Cabinas El Mirador Lodge
Travel Blogs from Drake Bay
... ground behind a ledge) and offered to help carry the bags, for a tip of course, but we were very grateful!
So onwards to the Panamanian counter. Again we had to go one at a time There are a couple of requirements to fulfil before they will let you through. You have to be in possession of $500 US cash per person and, the craziest rule ever, you have to have a return flight ticket from Panama to your country of residence. No exceptions! So our flight booked ...
... a French family. He must have been knackered! I woke up at 3am feeling sick and by 5 was wondering if I could manage – a quick read of the medical advice we’d been given and a toxic cocktail of 2 drugs later, we hopped into a 4WD for the 2 hour drive to Carate. One thing that the Lonely Planet and Trip Advisor reviews talk about are how bad the roads are here even in the dry season. Based on that I was expecting something akin to the Paris-Dakar, what we got was ...
... kept tracking to one side or the other
and so you had to keep paddling to keep it going in a straight line. We
were heading to the top of the high tide cycle and could barely make it
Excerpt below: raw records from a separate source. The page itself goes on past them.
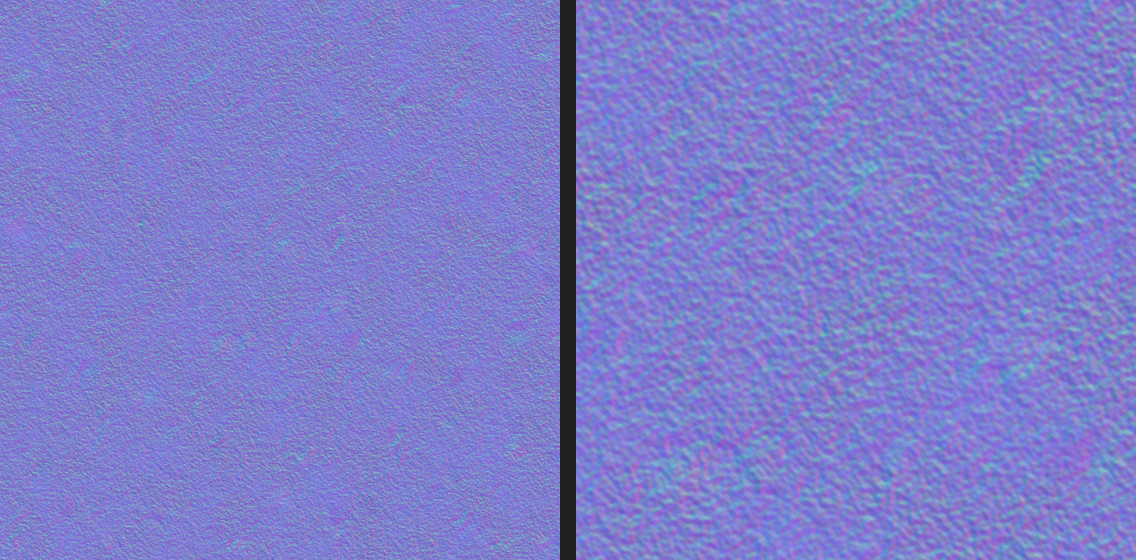
Left: the whole. Right: its middle third, enlarged.
Reproduce this texture map procedurally as a WebGL 2 fragment shader.

```glsl
#version 300 es
precision highp float;

uniform vec2 u_resolution;
out vec4 fragColor;

const vec3 FLAT_COLOR = vec3(0.498, 0.494, 0.811);
const float GRAIN_ANGLE = 0.7;
const float RIDGE_ANGLE = 0.95;

// Unit vector with a pseudo-random direction for each lattice cell
vec2 randomDirection(vec2 cell, uint seed) {
    uvec2 k = uvec2(ivec2(cell));
    uint h = k.x * 1597u ^ k.y * 51749u ^ seed * 7919u;
    h = (h ^ (h >> 15u)) * 73477u;
    h = (h ^ (h >> 13u)) * 95717u;
    h ^= h >> 16u;
    float angle = float(h & 65535u) / 65536.0 * 6.28319;
    return vec2(cos(angle), sin(angle));
}

// Gradient noise: x is the height, yz its analytic slope
vec3 gradientNoise(vec2 p, uint seed) {
    vec2 cell = floor(p);
    vec2 f = p - cell;
    vec2 u = f * f * f * (f * (f * 6.0 - 15.0) + 10.0);
    vec2 du = 30.0 * f * f * (f * (f - 2.0) + 1.0);
    vec2 ga = randomDirection(cell, seed);
    vec2 gb = randomDirection(cell + vec2(1.0, 0.0), seed);
    vec2 gc = randomDirection(cell + vec2(0.0, 1.0), seed);
    vec2 gd = randomDirection(cell + vec2(1.0, 1.0), seed);
    float a = dot(ga, f);
    float b = dot(gb, f - vec2(1.0, 0.0));
    float c = dot(gc, f - vec2(0.0, 1.0));
    float d = dot(gd, f - vec2(1.0, 1.0));
    float twist = a - b - c + d;
    float height = a + u.x * (b - a) + u.y * (c - a) + u.x * u.y * twist;
    vec2 slope = ga + u.x * (gb - ga) + u.y * (gc - ga)
               + u.x * u.y * (ga - gb - gc + gd)
               + du * (u.yx * twist + vec2(b, c) - a);
    return vec3(height, slope);
}

// Slope of noise stretched along an angle; density is (along, across)
vec2 stretchedSlope(vec2 p, float angle, vec2 density, uint seed) {
    vec2 along = vec2(cos(angle), sin(angle));
    vec2 across = vec2(-along.y, along.x);
    vec2 q = vec2(dot(p, along), dot(p, across)) * density;
    vec2 g = gradientNoise(q, seed).yz;
    return along * g.x * density.x / density.y + across * g.y;
}

// Crisp plaster grain in three sizes
vec2 grainSlope(vec2 p) {
    return 0.055 * stretchedSlope(p, GRAIN_ANGLE, vec2(265.0, 265.0), 1u)
         + 0.052 * stretchedSlope(p, GRAIN_ANGLE, vec2(160.0, 170.0), 2u)
         + 0.028 * stretchedSlope(p, GRAIN_ANGLE, vec2(72.0, 92.0), 8u);
}

// Short, sparse trowel ridges leaning to the upper right
vec2 ridgeSlope(vec2 p) {
    float mask = smoothstep(0.08, 0.5, gradientNoise(p * 19.0, 3u).x);
    vec2 bend = 0.008 * gradientNoise(p * 22.0, 9u).yz;
    return (0.017 + 0.06 * mask)
         * stretchedSlope(p + bend, RIDGE_ANGLE, vec2(26.0, 56.0), 4u);
}

// Encode the surface slope as a tint, with brighter crests on lit sides
vec3 slopeColor(vec2 slope, float smoothness, float speckle) {
    vec2 tilt = slope * vec2(1.02, 1.2);
    float crest = 1.2 * tilt.y * tilt.y;
    float blue = 0.05 * smoothness + 0.12 * speckle
               - 0.05 * tilt.y - 0.6 * dot(tilt, tilt);
    return FLAT_COLOR + vec3(tilt.x, tilt.y + crest, blue);
}

void main() {
    vec2 p = gl_FragCoord.xy / min(u_resolution.x, u_resolution.y);
    float smoothness = gradientNoise(p * 13.0, 5u).x
                     + 0.6 * gradientNoise(p * 34.0, 6u).x;
    float speckle = gradientNoise(p * 230.0, 7u).x;
    vec2 slope = grainSlope(p) * (1.0 - 0.3 * smoothness) + ridgeSlope(p);
    fragColor = vec4(clamp(slopeColor(slope, smoothness, speckle), 0.0, 1.0), 1.0);
}
```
under the pier for Crocodile Bay.
Made it to the what local paddlers call the Rio. After you paddle past the ferry dock, the playa and Delfines, and the big resort doc you can see the bay like area begin to narrow.
... 3 feet long, of which more than half is the pointed, graduated tail. The typical lifespan is 40 to 50 years and they mate for life. The couple that we observed for about 30 minutes appeared to be having a marital spat. On several occasions the male would move away and squawk and return to his honey. Of course, I can't tell male from female so it was probably the other way around.
This trip had been just incredible. Randall had been ...
... heels). A short ride across the bay, and we arrive at the Drake Bay Wilderness Lodge – so called because Sir Francis Drake made a pit stop here in 1579 when he did his RTW trip (been there, done that).
This area is one of the most isolated regions of Costa Rica – there are a few dirt roads and airstrips, but after that, access to the handful of eco resorts sprinkled on the coastline is by small boat. This isolation explains, in part, why the Oso ...
How has this inn rated in the past?
- Continental Breakfast
- Free High-Speed Internet
- Free parking